April 25, 2012

In posting my paintings on Wednesdays over the past few weeks, poking through my old sketchbooks has been like running into old friends unexpectedly.  Some are harder to look at than others but I like them all.    Like Rorschach’s famous inkblots, they provide a glimpse of what was going on in my head as I painted them.  This one started with a wash in shades of gray.  I then dabbed brush fulls of grays and touches of red onto the wet paper and allowed the paint to spread where it would.  India ink from a drawing pen and metallic red from a paint pen were added once the watercolors had dried.  Gray was painted on August 1, 2010, probably in the park.  My Dad had passed away in July after hanging on bravely for quite a while.  It wasn’t the best of times but in writing his eulogy with my brother, I had a chance to look fondly back on Dad’s life, to appreciate what he’d taught me and chuckle at his peccadilloes.  I think Gray was my way of saying that even on the grayest of days, there are bright places if I look for them. (more…)


March 6, 2012

I’ve occasionally said here on Older Eyes – Bud’s Blog that I sound better on paper than I really am.  Yes, I know … technically, this isn’t on paper.  What I mean is that sometimes I talk the talk but don’t walk the walk.   I know that’s hard for you to believe but it’s true.  Yesterday was one of those days.  After writing Monday Smiles in which I tried to appear undaunted by the prospect of fixing may ailing desktop, I spent the morning in my bathrobe and jammies nursing it back to life.  During my breaks, I was hyper-sighing and complaining to Muri.  At noon, I threw together a sandwich, got dressed without showering and started in again. It turns out that something called the BIOS was corrupted.  The BIOS is a small program stored on the computer that runs when the machine is turned on, identifying components and initiating the boot sequence. My BIOS had lost its way to my internal drive, so that the computer wouldn’t start.  Resetting the BIOS didn’t help until I reinstalled the operating system, which means all of my programs and utilities have to be reinstalled.  Fortunately, a recent back up saved all my data, precious and otherwise.  In case you haven’t guessed, there weren’t any Monday Smiles.  By dinner time, I was pretty much back on line but tired and grumpy.  A shower, six games of Word Mole, some really mindless TV (Night at the Museum), and some blog reading got me to bedtime. (more…)
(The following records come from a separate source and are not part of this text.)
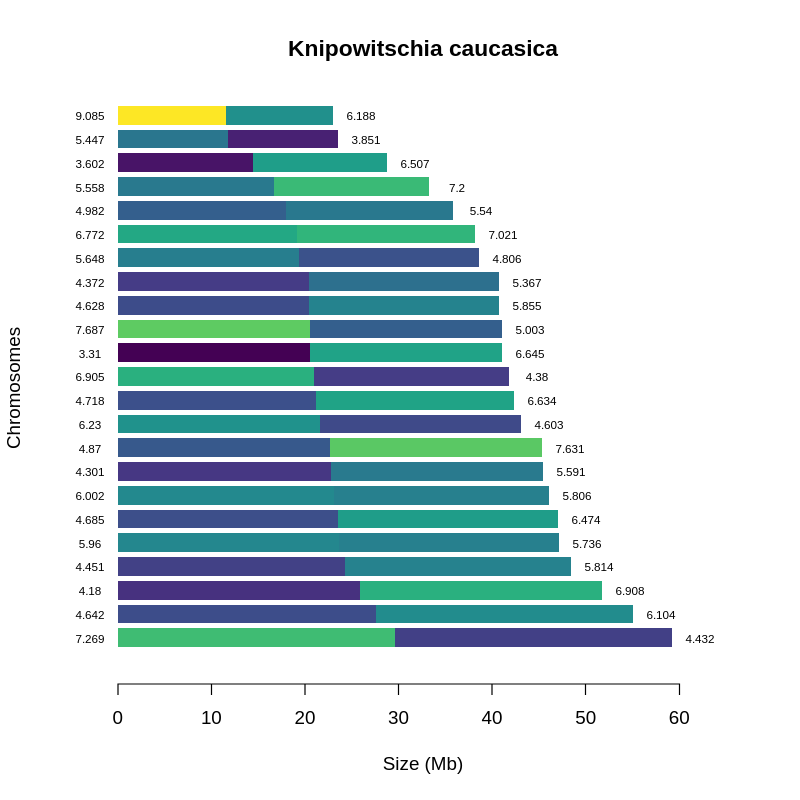
<!DOCTYPE html>
<html lang="en">
<head>
<meta charset="utf-8">
<title>Knipowitschia caucasica chromosomes</title>
<style>
:root {
  --paper: #fff;
  --ink: #000;
}
* { box-sizing: border-box; margin: 0; padding: 0; }
html, body { width: 800px; height: 800px; overflow: hidden; background: var(--paper); }
.chart {
  position: relative;
  width: 800px;
  height: 800px;
  color: var(--ink);
  font: 18.8px/24px "Liberation Sans", Arial, sans-serif;
}
h1 {
  position: absolute;
  top: 36px;
  left: 118px;
  width: 610px;
  font-size: 22.8px;
  line-height: 24px;
  text-align: center;
}
.y-title {
  position: absolute;
  top: 376px;
  left: -86px;
  width: 200px;
  text-align: center;
  transform: rotate(-90deg);
}
.bars {
  position: absolute;
  top: 106px;
  left: 62px;
  width: 720px;
  height: 541px;
  display: grid;
  grid-auto-rows: 1fr;
  row-gap: 5px;
  list-style: none;
  font-size: 11.7px;
}
.bars li { display: flex; align-items: stretch; }
.value {
  width: 56px;
  display: flex;
  align-items: center;
  justify-content: center;
  line-height: 14px;
  padding-top: 2px;
}
.bar { display: flex; width: var(--size); }
.bar i { flex: 1; background: var(--left); }
.bar i + i { background: var(--right); }
.axis {
  position: absolute;
  top: 683px;
  left: 71px;
  width: 655px;
}
.axis svg { display: block; width: 655px; height: 13px; }
.axis path { fill: none; stroke: var(--ink); stroke-width: 1.2; }
.ticks { display: grid; grid-template-columns: repeat(7, 1fr); padding-top: 10px; text-align: center; }
.x-title {
  position: absolute;
  top: 752px;
  left: 118px;
  width: 610px;
  text-align: center;
}
</style>
</head>
<body>
<main class="chart">
  <h1>Knipowitschia caucasica</h1>
  <p class="y-title">Chromosomes</p>
  <ol class="bars">
    <li style="--size:215px;--left:#fde725;--right:#21908c"><span class="value">9.085</span><span class="bar"><i></i><i></i></span><span class="value">6.188</span></li>
    <li style="--size:220px;--left:#2a768e;--right:#482173"><span class="value">5.447</span><span class="bar"><i></i><i></i></span><span class="value">3.851</span></li>
    <li style="--size:269px;--left:#481467;--right:#1f9e89"><span class="value">3.602</span><span class="bar"><i></i><i></i></span><span class="value">6.507</span></li>
    <li style="--size:311px;--left:#29798e;--right:#3aba76"><span class="value">5.558</span><span class="bar"><i></i><i></i></span><span class="value">7.2</span></li>
    <li style="--size:335px;--left:#345f8d;--right:#29788e"><span class="value">4.982</span><span class="bar"><i></i><i></i></span><span class="value">5.54</span></li>
    <li style="--size:357px;--left:#23a884;--right:#31b57b"><span class="value">6.772</span><span class="bar"><i></i><i></i></span><span class="value">7.021</span></li>
    <li style="--size:361px;--left:#277e8e;--right:#3b528b"><span class="value">5.648</span><span class="bar"><i></i><i></i></span><span class="value">4.806</span></li>
    <li style="--size:381px;--left:#453c86;--right:#2d708e"><span class="value">4.372</span><span class="bar"><i></i><i></i></span><span class="value">5.367</span></li>
    <li style="--size:381px;--left:#3d4c8a;--right:#25838e"><span class="value">4.628</span><span class="bar"><i></i><i></i></span><span class="value">5.855</span></li>
    <li style="--size:384px;--left:#5ecb62;--right:#345f8d"><span class="value">7.687</span><span class="bar"><i></i><i></i></span><span class="value">5.003</span></li>
    <li style="--size:384px;--left:#440154;--right:#20a387"><span class="value">3.31</span><span class="bar"><i></i><i></i></span><span class="value">6.645</span></li>
    <li style="--size:391px;--left:#2ab07f;--right:#453d86"><span class="value">6.905</span><span class="bar"><i></i><i></i></span><span class="value">4.38</span></li>
    <li style="--size:396px;--left:#3c508b;--right:#20a386"><span class="value">4.718</span><span class="bar"><i></i><i></i></span><span class="value">6.634</span></li>
    <li style="--size:403px;--left:#20928c;--right:#3f4a89"><span class="value">6.23</span><span class="bar"><i></i><i></i></span><span class="value">4.603</span></li>
    <li style="--size:424px;--left:#37598c;--right:#5ac864"><span class="value">4.87</span><span class="bar"><i></i><i></i></span><span class="value">7.631</span></li>
    <li style="--size:425px;--left:#463783;--right:#297a8e"><span class="value">4.301</span><span class="bar"><i></i><i></i></span><span class="value">5.591</span></li>
    <li style="--size:431px;--left:#23898e;--right:#27808e"><span class="value">6.002</span><span class="bar"><i></i><i></i></span><span class="value">5.806</span></li>
    <li style="--size:440px;--left:#3d4f8a;--right:#1f9d89"><span class="value">4.685</span><span class="bar"><i></i><i></i></span><span class="value">6.474</span></li>
    <li style="--size:441px;--left:#24878e;--right:#27808e"><span class="value">5.96</span><span class="bar"><i></i><i></i></span><span class="value">5.736</span></li>
    <li style="--size:453px;--left:#424186;--right:#26828e"><span class="value">4.451</span><span class="bar"><i></i><i></i></span><span class="value">5.814</span></li>
    <li style="--size:484px;--left:#47317f;--right:#2ab07f"><span class="value">4.18</span><span class="bar"><i></i><i></i></span><span class="value">6.908</span></li>
    <li style="--size:515px;--left:#3d4d8a;--right:#228c8d"><span class="value">4.642</span><span class="bar"><i></i><i></i></span><span class="value">6.104</span></li>
    <li style="--size:554px;--left:#3fbc73;--right:#424086"><span class="value">7.269</span><span class="bar"><i></i><i></i></span><span class="value">4.432</span></li>
  </ol>
  <div class="axis">
    <svg viewBox="0 0 655 13" aria-hidden="true">
      <path d="M47 12V1H608.5V12M140.5 1V12M234 1V12M327.5 1V12M421 1V12M514.5 1V12"/>
    </svg>
    <div class="ticks">
      <span>0</span><span>10</span><span>20</span><span>30</span><span>40</span><span>50</span><span>60</span>
    </div>
  </div>
  <p class="x-title">Size (Mb)</p>
</main>
</body>
</html>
Goodbye to The Voice

February 12, 2012

Unless you’ve been living under a rock for the last 24 hours, you know we lost another singer yesterday.  As Sasha Frere-Jones said in a tribute in the New Yorker, With the weird blend of investment and helplessness that typifies kin, we’ve watched Whitney Houston die in front of us, slowly and unmistakably, for more than a decade.   Those of us who have been listening since the beginning hoped against hope that the downward spiral of addiction would end, and now it has, regardless of the cause of death.  Whitney Houston was more than a singer … she was an unmistakable voice that was as thrilling live as it was in the studio, whether it was singing the National Anthem, performing at the Grammy Awards, or singing her signature version of Dolly Parton’s composition, I Will Always Love You. (more…)


January 22, 2012
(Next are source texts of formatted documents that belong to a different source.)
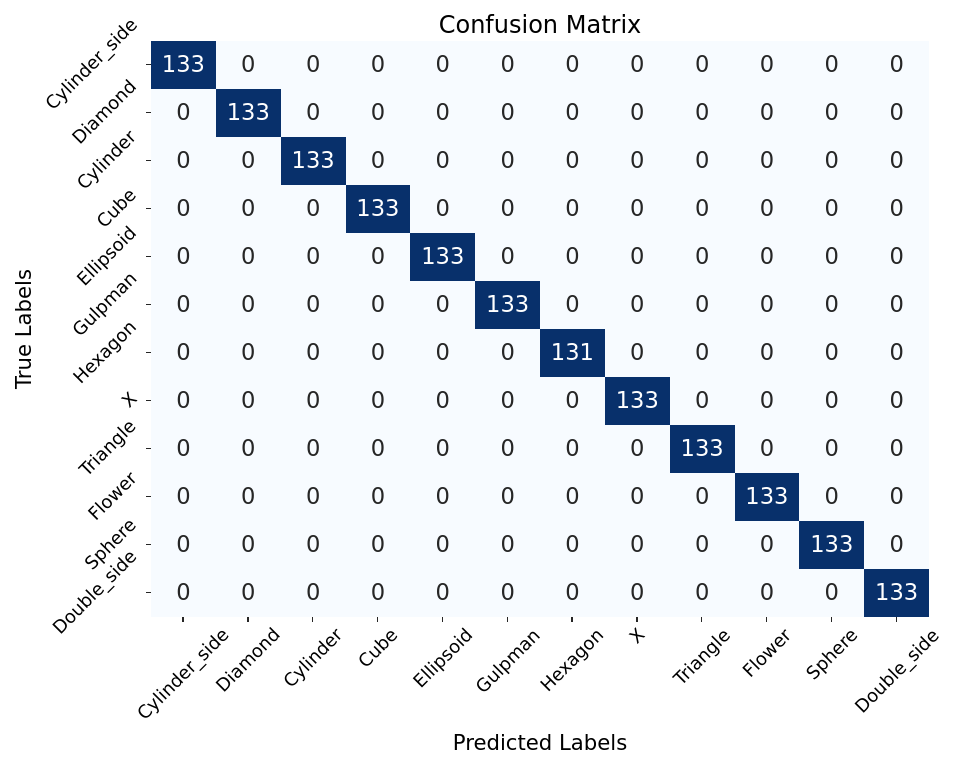
<!DOCTYPE html>
<html lang="en">
<head>
<meta charset="utf-8">
<title>Confusion Matrix</title>
<style>
:root {
  --paper: #ffffff;
  --ink: #000000;
  --count: #262626;
  --low: #f7fbff;
  --high: #08306b;
}
* { box-sizing: border-box; margin: 0; padding: 0; }
html, body { width: 960px; height: 768px; overflow: hidden; background: var(--paper); }
body { font-family: "DejaVu Sans", sans-serif; color: var(--ink); }
.chart {
  display: grid;
  grid-template-columns: 151px 778px 31px;
  grid-template-rows: 41px 576px 151px;
  width: 960px;
  height: 768px;
  overflow: hidden;
}
h1 {
  grid-area: 1 / 2;
  padding-top: 10px;
  font-size: 24px;
  font-weight: 400;
  line-height: 30px;
  text-align: center;
}
.matrix { grid-area: 2 / 2; display: grid; grid-template-rows: repeat(12, 48px); background: var(--low); }
.row {
  display: grid;
  grid-template-columns: repeat(12, 1fr);
  font-size: 22.6px;
  line-height: 47px;
  text-align: center;
  color: var(--count);
}
.row b { font-weight: 400; background: var(--high); color: var(--paper); }

/* Axes */
.axis { display: grid; list-style: none; position: relative; }
.axis-true { grid-area: 2 / 1; grid-template-rows: repeat(12, 48px); }
.axis-predicted { grid-area: 3 / 2; grid-template-columns: repeat(12, 1fr); }
.axis li { position: relative; }
.axis li::before { content: ""; position: absolute; background: var(--count); }
.axis-true li::before { right: 0; top: 23px; width: 5px; height: 1.4px; }
.axis-predicted li::before { top: 0; left: calc(50% - 1px); width: 1.4px; height: 5px; }
.axis span {
  position: absolute;
  font-size: 18px;
  line-height: 18px;
  white-space: nowrap;
  --half: calc((var(--len) + 16px) * 0.3536);
}
.axis-true span {
  top: 23px;
  right: calc(12px + var(--half));
  transform: translate(50%, -50%) rotate(-45deg);
}
.axis-predicted span {
  left: 50%;
  top: calc(9px + var(--half));
  transform: translate(-50%, -50%) rotate(-45deg);
}
/* Label lengths, used to align the slanted ends with the axis */
.axis li:nth-child(1) { --len: 120px; }
.axis li:nth-child(2) { --len: 81px; }
.axis li:nth-child(3) { --len: 75px; }
.axis li:nth-child(4) { --len: 47px; }
.axis li:nth-child(5) { --len: 75px; }
.axis li:nth-child(6) { --len: 82px; }
.axis li:nth-child(7) { --len: 80px; }
.axis li:nth-child(8) { --len: 12px; }
.axis li:nth-child(9) { --len: 73px; }
.axis li:nth-child(10) { --len: 60px; }
.axis li:nth-child(11) { --len: 64px; }
.axis li:nth-child(12) { --len: 110px; }

.axis-title { font-size: 21.2px; line-height: 30px; white-space: nowrap; }
.title-predicted { grid-area: 3 / 2; align-self: start; padding-top: 111px; text-align: center; }
.title-true {
  grid-area: 2 / 1;
  place-self: center start;
  margin-left: 24px;
  transform: translateX(-50%) rotate(-90deg);
}
</style>
</head>
<body>
<main class="chart">
  <h1>Confusion Matrix</h1>

  <p class="axis-title title-true">True Labels</p>
  <ol class="axis axis-true">
    <li><span>Cylinder_side</span></li>
    <li><span>Diamond</span></li>
    <li><span>Cylinder</span></li>
    <li><span>Cube</span></li>
    <li><span>Ellipsoid</span></li>
    <li><span>Gulpman</span></li>
    <li><span>Hexagon</span></li>
    <li><span>X</span></li>
    <li><span>Triangle</span></li>
    <li><span>Flower</span></li>
    <li><span>Sphere</span></li>
    <li><span>Double_side</span></li>
  </ol>

  <section class="matrix">
    <div class="row"><b>133</b><i-c>0</i-c><i-c>0</i-c><i-c>0</i-c><i-c>0</i-c><i-c>0</i-c><i-c>0</i-c><i-c>0</i-c><i-c>0</i-c><i-c>0</i-c><i-c>0</i-c><i-c>0</i-c></div>
    <div class="row"><i-c>0</i-c><b>133</b><i-c>0</i-c><i-c>0</i-c><i-c>0</i-c><i-c>0</i-c><i-c>0</i-c><i-c>0</i-c><i-c>0</i-c><i-c>0</i-c><i-c>0</i-c><i-c>0</i-c></div>
    <div class="row"><i-c>0</i-c><i-c>0</i-c><b>133</b><i-c>0</i-c><i-c>0</i-c><i-c>0</i-c><i-c>0</i-c><i-c>0</i-c><i-c>0</i-c><i-c>0</i-c><i-c>0</i-c><i-c>0</i-c></div>
    <div class="row"><i-c>0</i-c><i-c>0</i-c><i-c>0</i-c><b>133</b><i-c>0</i-c><i-c>0</i-c><i-c>0</i-c><i-c>0</i-c><i-c>0</i-c><i-c>0</i-c><i-c>0</i-c><i-c>0</i-c></div>
    <div class="row"><i-c>0</i-c><i-c>0</i-c><i-c>0</i-c><i-c>0</i-c><b>133</b><i-c>0</i-c><i-c>0</i-c><i-c>0</i-c><i-c>0</i-c><i-c>0</i-c><i-c>0</i-c><i-c>0</i-c></div>
    <div class="row"><i-c>0</i-c><i-c>0</i-c><i-c>0</i-c><i-c>0</i-c><i-c>0</i-c><b>133</b><i-c>0</i-c><i-c>0</i-c><i-c>0</i-c><i-c>0</i-c><i-c>0</i-c><i-c>0</i-c></div>
    <div class="row"><i-c>0</i-c><i-c>0</i-c><i-c>0</i-c><i-c>0</i-c><i-c>0</i-c><i-c>0</i-c><b>131</b><i-c>0</i-c><i-c>0</i-c><i-c>0</i-c><i-c>0</i-c><i-c>0</i-c></div>
    <div class="row"><i-c>0</i-c><i-c>0</i-c><i-c>0</i-c><i-c>0</i-c><i-c>0</i-c><i-c>0</i-c><i-c>0</i-c><b>133</b><i-c>0</i-c><i-c>0</i-c><i-c>0</i-c><i-c>0</i-c></div>
    <div class="row"><i-c>0</i-c><i-c>0</i-c><i-c>0</i-c><i-c>0</i-c><i-c>0</i-c><i-c>0</i-c><i-c>0</i-c><i-c>0</i-c><b>133</b><i-c>0</i-c><i-c>0</i-c><i-c>0</i-c></div>
    <div class="row"><i-c>0</i-c><i-c>0</i-c><i-c>0</i-c><i-c>0</i-c><i-c>0</i-c><i-c>0</i-c><i-c>0</i-c><i-c>0</i-c><i-c>0</i-c><b>133</b><i-c>0</i-c><i-c>0</i-c></div>
    <div class="row"><i-c>0</i-c><i-c>0</i-c><i-c>0</i-c><i-c>0</i-c><i-c>0</i-c><i-c>0</i-c><i-c>0</i-c><i-c>0</i-c><i-c>0</i-c><i-c>0</i-c><b>133</b><i-c>0</i-c></div>
    <div class="row"><i-c>0</i-c><i-c>0</i-c><i-c>0</i-c><i-c>0</i-c><i-c>0</i-c><i-c>0</i-c><i-c>0</i-c><i-c>0</i-c><i-c>0</i-c><i-c>0</i-c><i-c>0</i-c><b>133</b></div>
  </section>

  <ol class="axis axis-predicted">
    <li><span>Cylinder_side</span></li>
    <li><span>Diamond</span></li>
    <li><span>Cylinder</span></li>
    <li><span>Cube</span></li>
    <li><span>Ellipsoid</span></li>
    <li><span>Gulpman</span></li>
    <li><span>Hexagon</span></li>
    <li><span>X</span></li>
    <li><span>Triangle</span></li>
    <li><span>Flower</span></li>
    <li><span>Sphere</span></li>
    <li><span>Double_side</span></li>
  </ol>
  <p class="axis-title title-predicted">Predicted Labels</p>
</main>
</body>
</html>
He walks on, doesn’t look back
He pretends he can’t hear her
He starts to whistle as he crosses the street
Seems embarrassed to be there – Phil Collins, Another Day in Paradise
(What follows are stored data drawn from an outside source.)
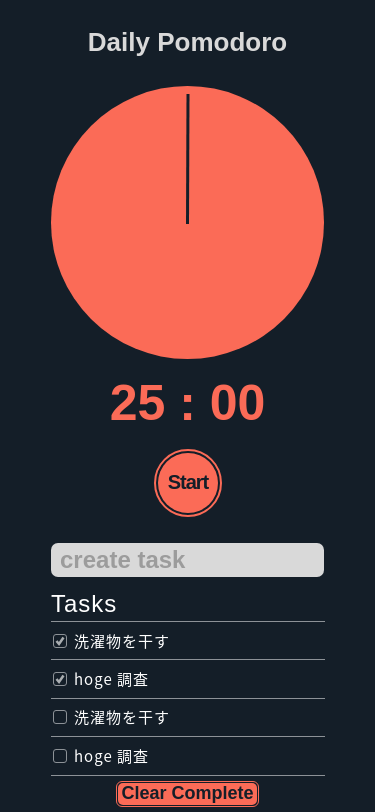
<!DOCTYPE html>
<html lang="ja">
<head>
<meta charset="utf-8">
<title>Daily Pomodoro</title>
<style>
:root {
  --night: #141e28;
  --tomato: #fb6b57;
  --silver: #d9d9d9;
  --hint: #9c9c9c;
  --rule: #8d9297;
  --white: #ffffff;
  --sans: "Liberation Sans", Arial, sans-serif;
  --japanese: "Noto Sans CJK JP", sans-serif;
}
* { box-sizing: border-box; margin: 0; padding: 0; }
body {
  width: 375px;
  height: 812px;
  overflow: hidden;
  background: var(--night);
  font-family: var(--sans);
}
.app {
  width: 375px;
  height: 812px;
  padding: 27px 51px 0;
  display: flex;
  flex-direction: column;
  align-items: center;
}
.title {
  height: 30px;
  font-size: 26px;
  line-height: 30px;
  color: var(--silver);
  white-space: nowrap;
}
.dial {
  display: block;
  flex: none;
  width: 273px;
  height: 273px;
  margin-top: 29px;
}
.time {
  height: 56px;
  margin-top: 16px;
  font-size: 50px;
  font-weight: 700;
  line-height: 56px;
  color: var(--tomato);
  white-space: nowrap;
}
.start {
  flex: none;
  width: 68px;
  height: 68px;
  margin: 18px 0 0 5px;
  border: 2px solid var(--tomato);
  border-radius: 50%;
  padding: 2px;
  position: relative;
  left: -2px;
  display: flex;
  text-decoration: none;
}
.start-label {
  flex: 1;
  border-radius: 50%;
  background: var(--tomato);
  color: var(--night);
  font-size: 20px;
  font-weight: 700;
  line-height: 58px;
  letter-spacing: -1px;
  text-align: center;
}
.new-task {
  flex: none;
  width: 273px;
  height: 34px;
  margin-top: 26px;
  padding-left: 9px;
  border-radius: 7px;
  background: var(--silver);
  color: var(--hint);
  font-size: 24px;
  font-weight: 700;
  line-height: 34px;
}
.tasks { width: 274px; align-self: flex-start; flex: none; }
.tasks-heading {
  height: 45px;
  padding-top: 13px;
  border-bottom: 1px solid var(--rule);
  color: var(--white);
  font-size: 24px;
  font-weight: 400;
  line-height: 28px;
  letter-spacing: 1px;
}
.task-list { list-style: none; }
.task {
  height: 38.4px;
  padding-left: 2px;
  border-bottom: 1px solid var(--rule);
  display: flex;
  align-items: center;
  gap: 7px;
  color: var(--white);
  font-family: var(--japanese);
  font-size: 15px;
  line-height: 22px;
  letter-spacing: 1px;
}
.checkbox { width: 14px; height: 14px; flex: none; }
.clear {
  flex: none;
  width: 143px;
  height: 26px;
  margin-top: 5px;
  border: 1px solid var(--tomato);
  border-radius: 6px;
  padding: 1px;
  display: flex;
  text-decoration: none;
}
.clear-label {
  flex: 1;
  border-radius: 5px;
  background: var(--tomato);
  color: var(--night);
  font-size: 18px;
  font-weight: 700;
  line-height: 21px;
  text-align: center;
  white-space: nowrap;
}
</style>
</head>
<body>
<main class="app">
  <h1 class="title">Daily Pomodoro</h1>

  <svg class="dial" viewBox="0 0 273 273" role="img" aria-label="Timer dial">
    <circle cx="136.5" cy="136.5" r="136.5" fill="var(--tomato)"/>
    <line x1="136.5" y1="138" x2="137" y2="8" stroke="var(--night)" stroke-width="3"/>
  </svg>

  <p class="time">25 : 00</p>

  <a class="start" href="#"><span class="start-label">Start</span></a>

  <div class="new-task">create task</div>

  <section class="tasks">
    <h2 class="tasks-heading">Tasks</h2>
    <svg width="0" height="0" style="position:absolute" aria-hidden="true">
      <defs>
        <rect id="box" x="0.5" y="0.5" width="13" height="13" rx="2.5" fill="none" stroke="#8d9297"/>
        <path id="tick" d="M3.5 7 L6 10 L10.5 3.5" fill="none" stroke="#a9adb0" stroke-width="2.5"/>
      </defs>
    </svg>
    <ul class="task-list">
      <li class="task">
        <svg class="checkbox" viewBox="0 0 14 14"><use href="#box"/><use href="#tick"/></svg>
        <span>洗濯物を干す</span>
      </li>
      <li class="task">
        <svg class="checkbox" viewBox="0 0 14 14"><use href="#box"/><use href="#tick"/></svg>
        <span>hoge 調査</span>
      </li>
      <li class="task">
        <svg class="checkbox" viewBox="0 0 14 14"><use href="#box"/></svg>
        <span>洗濯物を干す</span>
      </li>
      <li class="task">
        <svg class="checkbox" viewBox="0 0 14 14"><use href="#box"/></svg>
        <span>hoge 調査</span>
      </li>
    </ul>
  </section>

  <a class="clear" href="#"><span class="clear-label">Clear Complete</span></a>
</main>
</body>
</html>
Yorba Linda and Anaheim Hills are quiet suburban community where many people live but few actually work, what we always called bedroom communities.  In the years we’ve been here, only the death of Richard Nixon (who was born in Yorba Linda), the dedication of the Richard Nixon Library and the periodic wildfires that sweep through our hills attract the attention of the national news.   That changed on Friday, January 13 when a homeless man was murdered in Anaheim Hills near a fast food restaurant.   A bistander by the name of Donny witnessed the vicious stabbing and chased the man into a local mobile home community, where the police apprehended him.  The killer, an Iraq veteran, had killed three other homeless men after stalking them over a period of two weeks, stabbing them up to forty times. (more…)